What strengthens our campaign is that we do not make our case on ethical grounds alone. Fossil fuel divestment makes economic sense too. The industry is currently valued on the premise that all of their fossil fuel reserves can be used – but McKibben’s ‘math’ shows this to be a reckless assumption. Sensible action on climate change should limit extraction – meaning that fossil fuel investments risk becoming overvalued ‘stranded assets’. QUB must divest to avoid being caught out, losing the value of its investments when the ‘carbon bubble’ bursts.
Ethical and economic arguments aside, this is an issue of consistency for Queen’s. As the marketing slogan daubed over campus boasts, “We are exceptional!”. Queen’s has a rich history in human rights and medical research – yet our rights and health are endangered by the University’s ethically suspect investment strategy. The University is also committed to becoming a ‘low carbon organisation’. The inconsistency between aiming to reduce its own emissions, while simultaneously investing in Shell and BP question the sincerity of its climate commitment. And so, our moral battle with the fossil fuel investment continues. After a lot of hard word, our campaign has gained prominence both on, and off campus. ‘Divestment 101’ saw a full house in an organised public meeting on campus, in which staff and students engaged with each other to further the campaign. Our first demonstration saw the gates of the University crowded with activists committed to a carbon-friendly future. An all-student referendum saw a massive victory for the student body as an overwhelming 83.2% of voters voiced their support for fossil fuel divestment. At this stage, however, our battle has just begun. Following the publication of a 47 page academic report, the public support of dozens of senior academic staff, political parties, charities and faith groups and the success of the student referendum, Queen’s have refused our demands. The University has heard the case for divestment, and unlike their Russell Group contemporaries have remained firm in their profiteering from environmental destruction. They have, however, agreed to a review of their ethical investment policy, which will take 6-9 months. This is completely unacceptable, and is an attempt to fob off our campaign and to fool students into thinking the University are acting on their concerns.

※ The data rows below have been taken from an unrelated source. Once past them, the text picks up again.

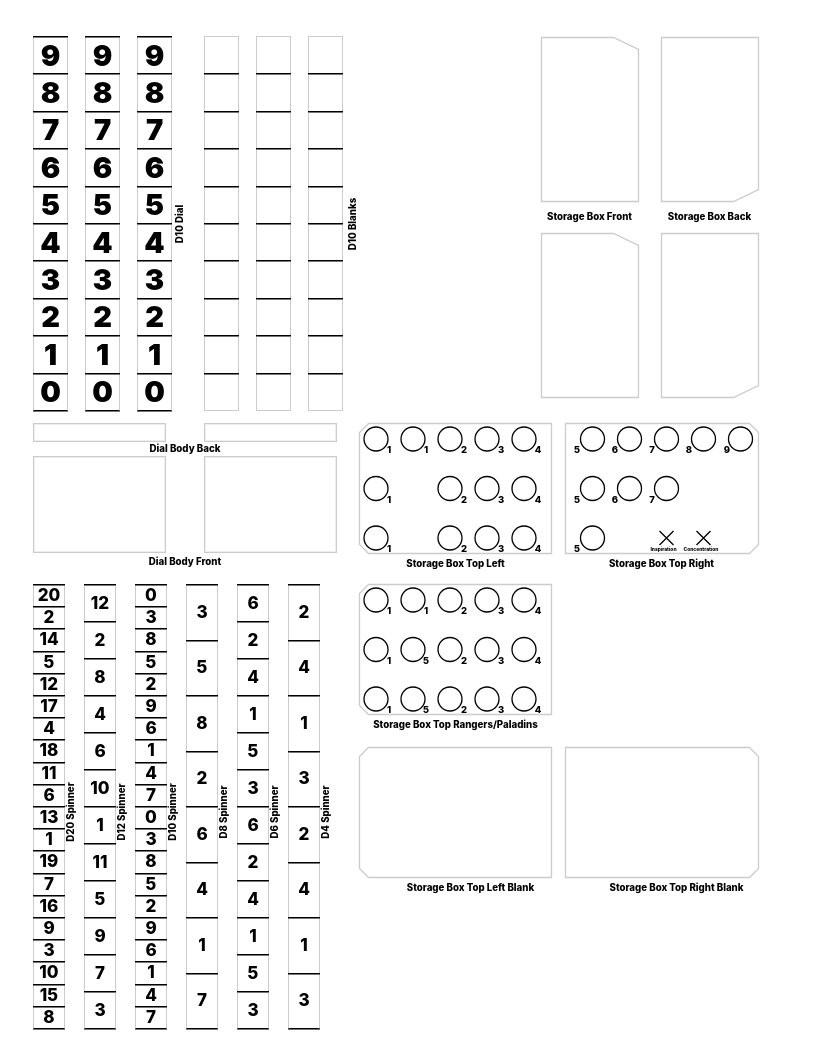
<!DOCTYPE html>
<html lang="en">
<head>
<meta charset="utf-8">
<title>Dial, spinner and storage box template</title>
<style>
:root { --ink: #000; --soft: #777; --cut: #ccc; --cut-soft: #eee; --paper: #fff; }
* { box-sizing: border-box; margin: 0; padding: 0; }
html, body { width: 816px; height: 1056px; overflow: hidden; background: var(--paper); }
body { font-family: Inter, "Liberation Sans", sans-serif; color: var(--ink); }
.sheet { position: relative; width: 816px; height: 1056px; overflow: hidden; }
.group, .part { position: absolute; }
.group { display: flex; }
figcaption { font-size: 9.7px; font-weight: 800; line-height: 12px; white-space: nowrap; text-align: center; }

.dials, .blanks { top: 36px; height: 375px; gap: 17px; }
.dials { left: 33px; }
.blanks { left: 204px; }
.spinners { left: 33px; top: 584px; height: 445px; gap: 19px; }
.strip { position: relative; width: 35px; height: 100%; }
.spinners .strip { width: 32px; }
.strip ol { display: grid; grid-auto-rows: 1fr; height: 100%; list-style: none; border: 1px solid var(--cut); border-width: 0 1px; border-bottom: 1px solid var(--ink); box-shadow: 0 1px var(--soft); }
.strip li { display: flex; align-items: center; justify-content: center; min-height: 0; line-height: 1; border-top: 1px solid var(--ink); box-shadow: inset 0 1px var(--soft); margin: 0 -1px; font-weight: 800; }
.dials li { font-size: 29px; font-weight: 900; }
.spinners li { font-size: 17px; }
.blanks ol { border-bottom-color: var(--cut); box-shadow: none; }
.blanks li:first-child { border-top-color: var(--cut); box-shadow: none; }
.strip figcaption { position: absolute; left: 100%; top: 50%; margin-left: 2px; writing-mode: vertical-rl; transform: translateY(-50%) rotate(180deg); }
.blanks figcaption { margin-left: 4px; }
.spinners figcaption { margin-left: 0; top: 51.2%; }

.body-row { left: 33px; width: 304px; }
.pair { display: flex; justify-content: space-between; }
.panel { width: 133px; border: 1px solid var(--cut); box-shadow: inset 0 0 0 1px var(--cut-soft); }
.back .panel { height: 19px; }
.front .panel { height: 97px; }
.back { top: 423px; }
.front { top: 456px; }
.back figcaption { margin-top: 1px; }
.front figcaption { margin-top: 3px; }

.part svg { display: block; overflow: visible; }
.cut { fill: none; stroke: var(--cut); stroke-width: 1.3; transform: translate(0.5px, 0.5px); }
.mark { fill: none; stroke: var(--ink); stroke-width: 1.3; }
.wall { width: 97px; }
.wall figcaption { margin-top: 10px; }
.top { width: 193px; }
.top figcaption { margin-top: 4px; }
.blank-top figcaption { padding-left: 30px; }
.slots text { font-size: 9.5px; font-weight: 800; text-anchor: middle; fill: var(--ink); }
.slots .tiny { font-size: 4.9px; }
</style>
</head>
<body>
<main class="sheet">

<section class="group dials">
<figure class="strip"><ol><li>9<li>8<li>7<li>6<li>5<li>4<li>3<li>2<li>1<li>0</ol></figure>
<figure class="strip"><ol><li>9<li>8<li>7<li>6<li>5<li>4<li>3<li>2<li>1<li>0</ol></figure>
<figure class="strip"><ol><li>9<li>8<li>7<li>6<li>5<li>4<li>3<li>2<li>1<li>0</ol><figcaption>D10 Dial</figcaption></figure>
</section>

<section class="group blanks">
<figure class="strip"><ol><li><li><li><li><li><li><li><li><li><li></ol></figure>
<figure class="strip"><ol><li><li><li><li><li><li><li><li><li><li></ol></figure>
<figure class="strip"><ol><li><li><li><li><li><li><li><li><li><li></ol><figcaption>D10 Blanks</figcaption></figure>
</section>

<figure class="part body-row back"><div class="pair"><div class="panel"></div><div class="panel"></div></div><figcaption>Dial Body Back</figcaption></figure>
<figure class="part body-row front"><div class="pair"><div class="panel"></div><div class="panel"></div></div><figcaption>Dial Body Front</figcaption></figure>

<section class="group spinners">
<figure class="strip"><ol><li>20<li>2<li>14<li>5<li>12<li>17<li>4<li>18<li>11<li>6<li>13<li>1<li>19<li>7<li>16<li>9<li>3<li>10<li>15<li>8</ol><figcaption>D20 Spinner</figcaption></figure>
<figure class="strip"><ol><li>12<li>2<li>8<li>4<li>6<li>10<li>1<li>11<li>5<li>9<li>7<li>3</ol><figcaption>D12 Spinner</figcaption></figure>
<figure class="strip"><ol><li>0<li>3<li>8<li>5<li>2<li>9<li>6<li>1<li>4<li>7<li>0<li>3<li>8<li>5<li>2<li>9<li>6<li>1<li>4<li>7</ol><figcaption>D10 Spinner</figcaption></figure>
<figure class="strip"><ol><li>3<li>5<li>8<li>2<li>6<li>4<li>1<li>7</ol><figcaption>D8 Spinner</figcaption></figure>
<figure class="strip"><ol><li>6<li>2<li>4<li>1<li>5<li>3<li>6<li>2<li>4<li>1<li>5<li>3</ol><figcaption>D6 Spinner</figcaption></figure>
<figure class="strip"><ol><li>2<li>4<li>1<li>3<li>2<li>4<li>1<li>3</ol><figcaption>D4 Spinner</figcaption></figure>
</section>

<svg width="0" height="0" style="position:absolute" aria-hidden="true">
<defs>
<polygon class="cut" id="wall-front" points="0,0 72,0 97,12 97,164 0,164"/>
<polygon class="cut" id="wall-back" points="0,0 97,0 97,152 72,164 0,164"/>
<polygon class="cut" id="top-left" points="9,0 192,0 192,130 9,130 0,121 0,9"/>
<polygon class="cut" id="top-right" points="0,0 184,0 193,9 193,121 184,130 0,130"/>
<circle class="mark" id="slot" r="12"/>
<path class="mark" id="cross" d="M-7-7L7 7M7-7L-7 7"/>
<g id="slot-row"><use href="#slot" x="17"/><use href="#slot" x="54"/><use href="#slot" x="91"/><use href="#slot" x="128"/><use href="#slot" x="165"/></g>
</defs>
</svg>

<figure class="part wall" style="left:541px;top:37px"><svg width="97" height="164"><use href="#wall-front"/></svg><figcaption>Storage Box Front</figcaption></figure>
<figure class="part wall" style="left:661px;top:37px"><svg width="97" height="164"><use href="#wall-back"/></svg><figcaption>Storage Box Back</figcaption></figure>
<figure class="part wall" style="left:541px;top:233px"><svg width="97" height="164"><use href="#wall-front"/></svg></figure>
<figure class="part wall" style="left:661px;top:233px"><svg width="97" height="164"><use href="#wall-back"/></svg></figure>

<figure class="part top" style="left:359px;top:423px">
<svg width="193" height="131"><use href="#top-left"/>
<g class="slots">
<use href="#slot-row" y="16"/>
<text y="30"><tspan x="30">1</tspan><tspan x="67">1</tspan><tspan x="105">2</tspan><tspan x="142">3</tspan><tspan x="179">4</tspan></text>
<use href="#slot" x="17" y="65.5"/><use href="#slot" x="91" y="65.5"/><use href="#slot" x="128" y="65.5"/><use href="#slot" x="165" y="65.5"/>
<text y="79.5"><tspan x="30">1</tspan><tspan x="105">2</tspan><tspan x="142">3</tspan><tspan x="179">4</tspan></text>
<use href="#slot" x="17" y="115"/><use href="#slot" x="91" y="115"/><use href="#slot" x="128" y="115"/><use href="#slot" x="165" y="115"/>
<text y="129"><tspan x="30">1</tspan><tspan x="105">2</tspan><tspan x="142">3</tspan><tspan x="179">4</tspan></text>
</g></svg>
<figcaption>Storage Box Top Left</figcaption></figure>

<figure class="part top" style="left:565px;top:423px">
<svg width="193" height="131"><use href="#top-right"/>
<g class="slots">
<use href="#slot-row" x="10.5" y="16"/>
<text y="30"><tspan x="12">5</tspan><tspan x="50">6</tspan><tspan x="87">7</tspan><tspan x="124">8</tspan><tspan x="162">9</tspan></text>
<use href="#slot" x="27.5" y="65.5"/><use href="#slot" x="64.5" y="65.5"/><use href="#slot" x="101.5" y="65.5"/>
<text y="79.5"><tspan x="12">5</tspan><tspan x="50">6</tspan><tspan x="87">7</tspan></text>
<use href="#slot" x="27.5" y="115"/>
<text x="12" y="129">5</text>
<use href="#cross" x="101.5" y="115"/><use href="#cross" x="138.5" y="115"/>
<text class="tiny" x="98.5" y="128">Inspiration</text><text class="tiny" x="136" y="128">Concentration</text>
</g></svg>
<figcaption>Storage Box Top Right</figcaption></figure>

<figure class="part top" style="left:359px;top:584px">
<svg width="193" height="131"><use href="#top-left"/>
<g class="slots">
<use href="#slot-row" y="16"/>
<text y="30"><tspan x="30">1</tspan><tspan x="67">1</tspan><tspan x="105">2</tspan><tspan x="142">3</tspan><tspan x="179">4</tspan></text>
<use href="#slot-row" y="65.5"/>
<text y="79.5"><tspan x="30">1</tspan><tspan x="67">5</tspan><tspan x="105">2</tspan><tspan x="142">3</tspan><tspan x="179">4</tspan></text>
<use href="#slot-row" y="115"/>
<text y="129"><tspan x="30">1</tspan><tspan x="67">5</tspan><tspan x="105">2</tspan><tspan x="142">3</tspan><tspan x="179">4</tspan></text>
</g></svg>
<figcaption>Storage Box Top Rangers/Paladins</figcaption></figure>

<figure class="part top blank-top" style="left:359px;top:747px"><svg width="193" height="131"><use href="#top-left"/></svg><figcaption>Storage Box Top Left Blank</figcaption></figure>
<figure class="part top blank-top" style="left:565px;top:747px"><svg width="193" height="131"><use href="#top-right"/></svg><figcaption>Storage Box Top Right Blank</figcaption></figure>

</main>
</body>
</html>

Fossil Free QUB is part of a global campaign with political goals. Divestment won’t solve climate change itself – but it creates the conditions for strong global action and regulation of the fossil fuel industry. Divesting challenges the industry’s legitimacy and opens the political space for strong climate action which tackles the business as usual approach to fossil fuel extraction head-on. As Bill McKibben recently put it: “if the fossil fuel industry fulfills its business plan, the planet will break”. We can’t let this happen: join us to confront and change this business plan.
Niall Coleman is an activist with Fossil Free QUB, a campaign that calls for QUB to pull all investment from fossil fuels, you can follow the campaign on Twitter @FossilFreeQUB or on Facebook (Facebook.com/FossilFreeQUB)